Perhaps you are one of those rare people in today’s world who is obsessed with fairness—but, try as you might to be fair, the unfairness of a situation compels you to hang on to anger. Consider that fairness is not in God’s DNA. For example, God allowed disease into the world almost from Day One. That said, it is very important to note that God has never given cancer or disease to anyone. And is it fair that I have seen saints suffer horrible deaths after clinging to life for months on a respirator, while sinners who have never spent a moment in church or prayer live through cancer and return to day-to-day life as healthy as ever?
We know that God isn’t sitting somewhere in the sky playing chess with our lives. (He would have to have shoes and knees—and fingers to move the chess pieces!) I believe God gave free will to the world—and people without a conscience will always hurt people who act fairly and honestly. But unfairness and dishonesty isn’t in God’s DNA either! God’s DNA includes karma, justice, and righteousness. God set the laws of being; people hurt themselves. Remember that if you touch an open wire you may hurt or even kill yourself. If you hurt enough people, by God’s laws you will eventually destroy yourself. God doesn’t force you to hurt yourself or to hurt others; we all do what we do on our own.
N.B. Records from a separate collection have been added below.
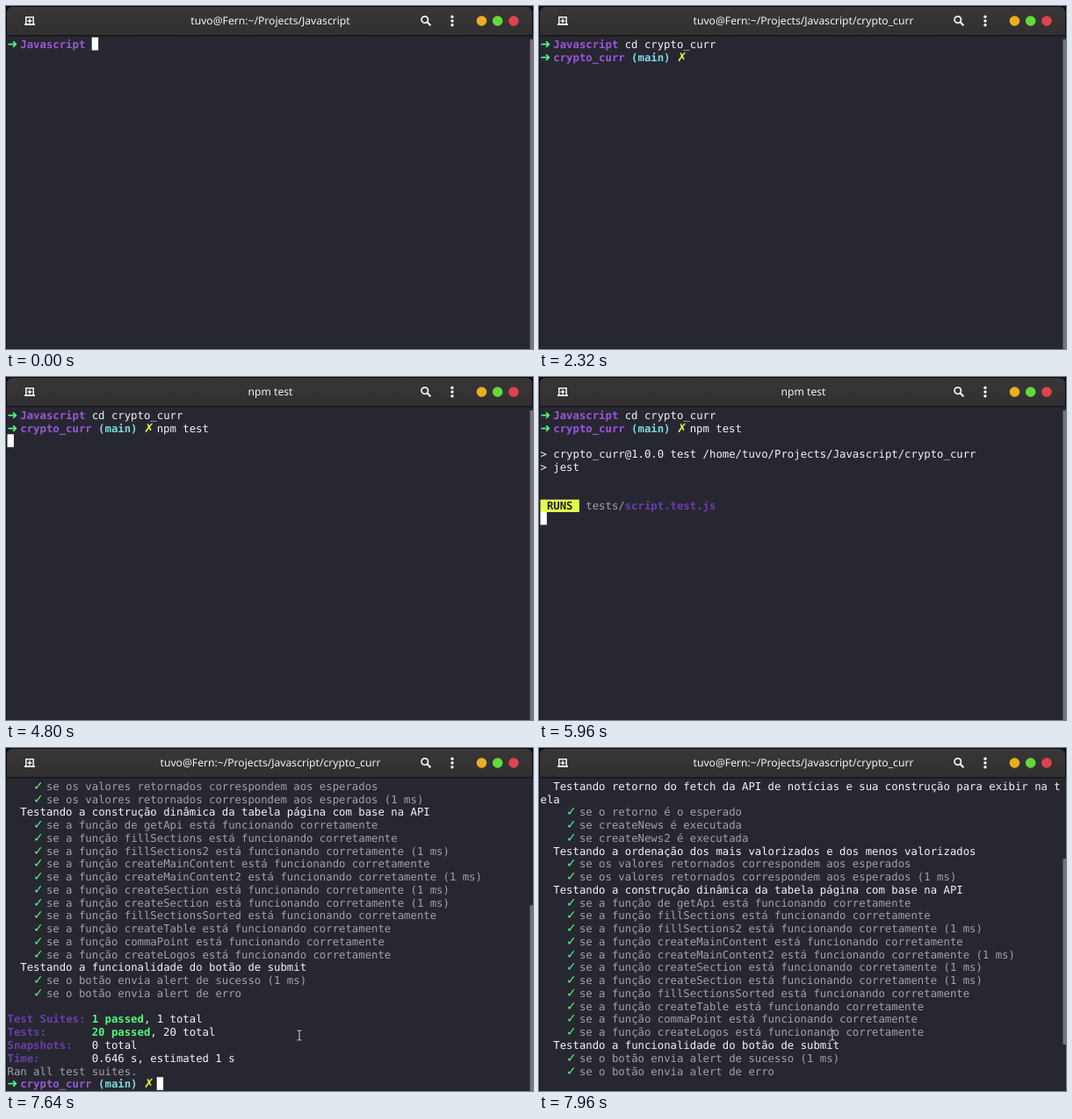
These frames come from a looping animation (600x391 px, 8 s). An HTML page with a canvas:

```html
<!DOCTYPE html>
<html lang="pt">
<head>
<meta charset="utf-8">
<title>Terminal</title>
<style>
html, body { margin: 0; width: 100%; height: 100%; overflow: hidden; background: #272731; }
canvas { display: block; }
</style>
</head>
<body>
<canvas id="stage" width="600" height="391"></canvas>
<script>
const ctx = document.getElementById('stage').getContext('2d');
const LOOP = 8000, STEP = 40;
const LEFT = 1.5, TOP = 36.4, CELL = 7.4, ROW = 14.76;
const MONO = '12.3px "DejaVu Sans Mono", monospace';
const SYMBOL = '14px "DejaVu Sans", sans-serif';
const C = {
  bg: '#272731', edge: '#171619', white: '#f4f4f4', dim: '#a2a1a6',
  green: '#50fa7b', purple: '#9a58d8', violet: '#6b3fa9', cyan: '#7fd9df',
  yellow: '#dcf63c', runs: '#e2fa4e', scroll: '#787578'
};

const HOME = 'tuvo@Fern:~/Projects/Javascript';
const PROJECT = HOME + '/crypto_curr';

// A segment is [column, text, colour, bold, font]
const seg = (col, text, color = C.white, bold = false, font = MONO) => [col, text, color, bold, font];
const arrow = seg(0, '➜', C.green, true, SYMBOL);
const homePrompt = cmd => [arrow, seg(2, 'Javascript', C.purple, true), seg(13, cmd)];
const gitPrompt = cmd => [
  arrow, seg(2, 'crypto_curr', C.purple, true), seg(14, '(main)', C.cyan, true),
  seg(21, '✗', C.yellow, true, SYMBOL), seg(23, cmd)
];
const group = text => [seg(2, text)];
const pass = text => [seg(4, '✓', C.green, false, SYMBOL), seg(6, 'se ' + text, C.dim)];
const works = (name, end = '') => pass(`a função ${name} está funcionando corretamente${end}`);
const total = (label, count, rest) => [
  seg(0, label, C.violet, true), seg(13, count, C.green, true), seg(13 + count.length, rest)
];

const npmHeader = [
  [],
  [seg(0, '> crypto_curr@1.0.0 test /home/tuvo/Projects/Javascript/crypto_curr')],
  [seg(0, '> jest')],
  [], []
];
const runsLine = [seg(1, 'RUNS', '#20201c', true), seg(7, 'tests/', C.dim), seg(13, 'script.test.js', C.violet, true)];
runsLine.badge = true;

const MS = ' (1 ms)';
const report = [
  group('Testando retorno do fetch da API de notícias e sua construção para exibir na t'),
  [seg(0, 'ela')],
  pass('o retorno é o esperado'),
  pass('createNews é executada'),
  pass('createNews2 é executada'),
  group('Testando a ordenação dos mais valorizados e dos menos valorizados'),
  pass('os valores retornados correspondem aos esperados'),
  pass('os valores retornados correspondem aos esperados' + MS),
  group('Testando a construção dinâmica da tabela página com base na API'),
  works('de getApi'),
  works('fillSections'),
  works('fillSections2', MS),
  works('createMainContent'),
  works('createMainContent2', MS),
  works('createSection', MS),
  works('createSection', MS),
  works('fillSectionsSorted'),
  works('createTable'),
  works('commaPoint'),
  works('createLogos'),
  group('Testando a funcionalidade do botão de submit'),
  pass('o botão envia alert de sucesso' + MS),
  pass('o botão envia alert de erro'),
  [],
  total('Test Suites:', '1 passed', ', 1 total'),
  total('Tests:', '20 passed', ', 20 total'),
  total('Snapshots:', '', '0 total'),
  total('Time:', '', '0.646 s, estimated 1 s'),
  [seg(0, 'Ran all test suites.', C.dim)]
];
const REPORT_AT = 10, LINES = 40, ROWS = 24;

const T = {
  tab: 1120, cd: 1720, npm: 4720, header: 5080, runs: 5480,
  done: 6080, prompt: 6280, mouse: 6800, scroll: 7680
};
const cdKeys = [200, 320, 440, 640, 760, 920];
const npmKeys = [2880, 3040, 3160, 3360, 3520, 3720, 3800, 3880];
const typed = (text, keys, t) => text.slice(0, keys.filter(k => k <= t).length);

// Times at which the cursor is hidden by its blink
const hidden = [[40, 200], [2300, 2880], [4520, 4720], [5320, 5920], [6480, 7080], [7680, 8000]];
const cursorOn = t => !hidden.some(([a, b]) => t >= a && t < b);

function screen(t) {
  if (t >= T.done) {
    const lines = [];
    report.forEach((line, i) => lines[REPORT_AT + i] = line);
    const ready = t >= T.prompt;
    lines[LINES - 1] = ready ? gitPrompt('') : [];
    const up = t < T.scroll ? 0 : Math.min(6, 1 + Math.floor((t - T.scroll) / STEP));
    return {
      lines, first: LINES - ROWS - up, count: LINES,
      cursor: [ready ? 23 : 0, LINES - 1], title: ready ? PROJECT : 'npm test'
    };
  }
  if (t < T.cd) {
    const cmd = t < T.tab ? typed('cd cry', cdKeys, t) : 'cd crypto_curr/';
    return { lines: [homePrompt(cmd)], first: 0, count: ROWS, cursor: [13 + cmd.length, 0], title: HOME };
  }
  const cmd = typed('npm test', npmKeys, t);
  const lines = [homePrompt('cd crypto_curr'), gitPrompt(cmd)];
  let cursor = [23 + cmd.length, 1];
  if (t >= T.npm) cursor = [0, 2];
  if (t >= T.header) {
    lines.push(...npmHeader);
    cursor = [0, 6];
  }
  if (t >= T.runs) {
    lines.push(runsLine);
    cursor = [0, 8];
  }
  return { lines, first: 0, count: ROWS, cursor, title: t < T.npm ? PROJECT : 'npm test' };
}

function rect(x, y, w, h, color) {
  ctx.fillStyle = color;
  ctx.fillRect(x, y, w, h);
}

function disc(x, y, r, color) {
  ctx.fillStyle = color;
  ctx.beginPath();
  ctx.arc(x, y, r, 0, Math.PI * 2);
  ctx.fill();
}

function stroke(points, color, width) {
  ctx.strokeStyle = color;
  ctx.lineWidth = width;
  ctx.beginPath();
  points.forEach(([x, y, jump]) => jump ? ctx.moveTo(x, y) : ctx.lineTo(x, y));
  ctx.stroke();
}

function drawTerminal(s, t) {
  ctx.save();
  ctx.beginPath();
  ctx.rect(0, 34, 600, 357);
  ctx.clip();
  ctx.textAlign = 'left';
  for (let r = 0; r < ROWS; r++) {
    const line = s.lines[s.first + r];
    if (!line) continue;
    const y = TOP + r * ROW;
    if (line.badge) rect(LEFT, y, 6 * CELL, 14.3, C.runs);
    for (const [col, text, color, bold, font] of line) {
      ctx.font = (bold ? 'bold ' : '') + font;
      ctx.fillStyle = color;
      ctx.fillText(text, LEFT + col * CELL, y + 11.4);
    }
  }
  if (cursorOn(t)) {
    const [col, row] = s.cursor;
    rect(LEFT + col * CELL, TOP - 0.7 + (row - s.first) * ROW, CELL, ROW, '#ffffff');
  }
  const track = 353;
  rect(596.5, 38 + track * s.first / s.count, 3.5, track * ROWS / s.count, C.scroll);
  ctx.restore();
}

function drawBar(title) {
  rect(0, 0, 600, 34, '#0c0b0d');
  const shade = ctx.createLinearGradient(0, 1, 0, 33);
  shade.addColorStop(0, '#383637');
  shade.addColorStop(1, '#322f31');
  ctx.fillStyle = shade;
  ctx.beginPath();
  ctx.roundRect(1, 1, 598, 33, [6, 6, 0, 0]);
  ctx.fill();
  rect(0, 33, 600, 1.5, C.edge);
  rect(0, 34, 1, 357, C.edge);

  ctx.font = '12.15px "Noto Sans", sans-serif';
  ctx.textAlign = 'center';
  ctx.fillStyle = C.white;
  ctx.fillText(title, 301, 21);

  // New tab
  stroke([[21, 21, 1], [33, 21]], C.white, 1.8);
  stroke([[22.8, 21, 1], [22.8, 12.7], [31.2, 12.7], [31.2, 21]], C.white, 1.5);
  stroke([[24.5, 17, 1], [29.5, 17], [27, 14.5, 1], [27, 19.5]], C.white, 1.5);
  // Search
  ctx.strokeStyle = C.white;
  ctx.lineWidth = 1.8;
  ctx.beginPath();
  ctx.arc(476.8, 15.6, 3.7, 0, Math.PI * 2);
  ctx.stroke();
  stroke([[479.5, 18.3, 1], [483.4, 22.2]], C.white, 2.2);
  // Menu
  [12.2, 17, 21.8].forEach(y => disc(508, y, 1.7, C.white));
  // Window buttons
  disc(541.5, 17, 5.8, '#e8b020');
  disc(559.7, 17, 5.8, '#5fdc38');
  disc(578, 17, 5.8, '#e0434d');
}

function drawMouse(t) {
  if (t < T.mouse) return;
  const p = Math.min(1, (t - T.mouse) / 680);
  const left = Math.pow(1 - p, 2);
  const x = 334 + 163 * left, y = 327.5 + 70 * left;
  const beam = [
    [x - 2.5, y - 5.5, 1], [x - 0.8, y - 5.5], [x, y - 4.7], [x + 0.8, y - 5.5], [x + 2.5, y - 5.5],
    [x, y - 4.7, 1], [x, y + 4.7],
    [x - 2.5, y + 5.5, 1], [x - 0.8, y + 5.5], [x, y + 4.7], [x + 0.8, y + 5.5], [x + 2.5, y + 5.5]
  ];
  stroke(beam, '#17171c', 2.4);
  stroke(beam, '#d4d4d6', 1.1);
}

function draw(now) {
  const t = Math.floor((now % LOOP) / STEP) * STEP;
  const s = screen(t);
  ctx.textRendering = 'geometricPrecision';
  rect(0, 0, 600, 391, C.bg);
  drawTerminal(s, t);
  drawBar(s.title);
  drawMouse(t);
}

const start = performance.now();
function loop() {
  draw(performance.now() - start);
  requestAnimationFrame(loop);
}
loop();
</script>
</body>
</html>
```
I have heard people who have been treated shabbily say, “Why is it that the person who hurt me seems to have such a good life and I always seem to struggle?” I always answer: “The movie isn’t over. Just stay tuned.” Good will come to those who are kind and honest through life. For those who are unkind and dishonest: You will eventually end in a shipwreck. It is simply the Law of Being.
Remember, too, that we are told in the Bible that God wove us in the womb, made us human, and knows us by name. I believe that to be true and I also believe that God placed in each of us some legitimate dreams, hopes, and aspirations with which we come into the world. I have never met anyone who came into the world dreaming of being poor or ugly. No one looks at a baby and sees a drug addict or a serial killer. We see our babies attending Harvard or accomplishing greatness. We never expect to bury our children or to be betrayed by our parents. We say our wedding vows and we mean them; no one marries to get divorced. And yet: sometimes we satisfy our dreams—and sometimes we don’t.
When hope is dashed or our dreams don’t come true, we must forgive. If we don’t forgive, sadness and disappointment stays with you and holds you back from new hopes and dreams. We all need new dreams—but you must let go of the old dreams in order to be renewed.
It is my hope that everyone can pardon the past and learn that when something is over, such as a marriage or a relationship, it is really over. You did the best you could at the time—there is no right or wrong, good or bad. All we have is the here and now—and we must embrace this time.
Bobby Drinnon receives no compensation for his on-going series in Cityview. It is his hope that readers will find something in these articles to help bring them peace.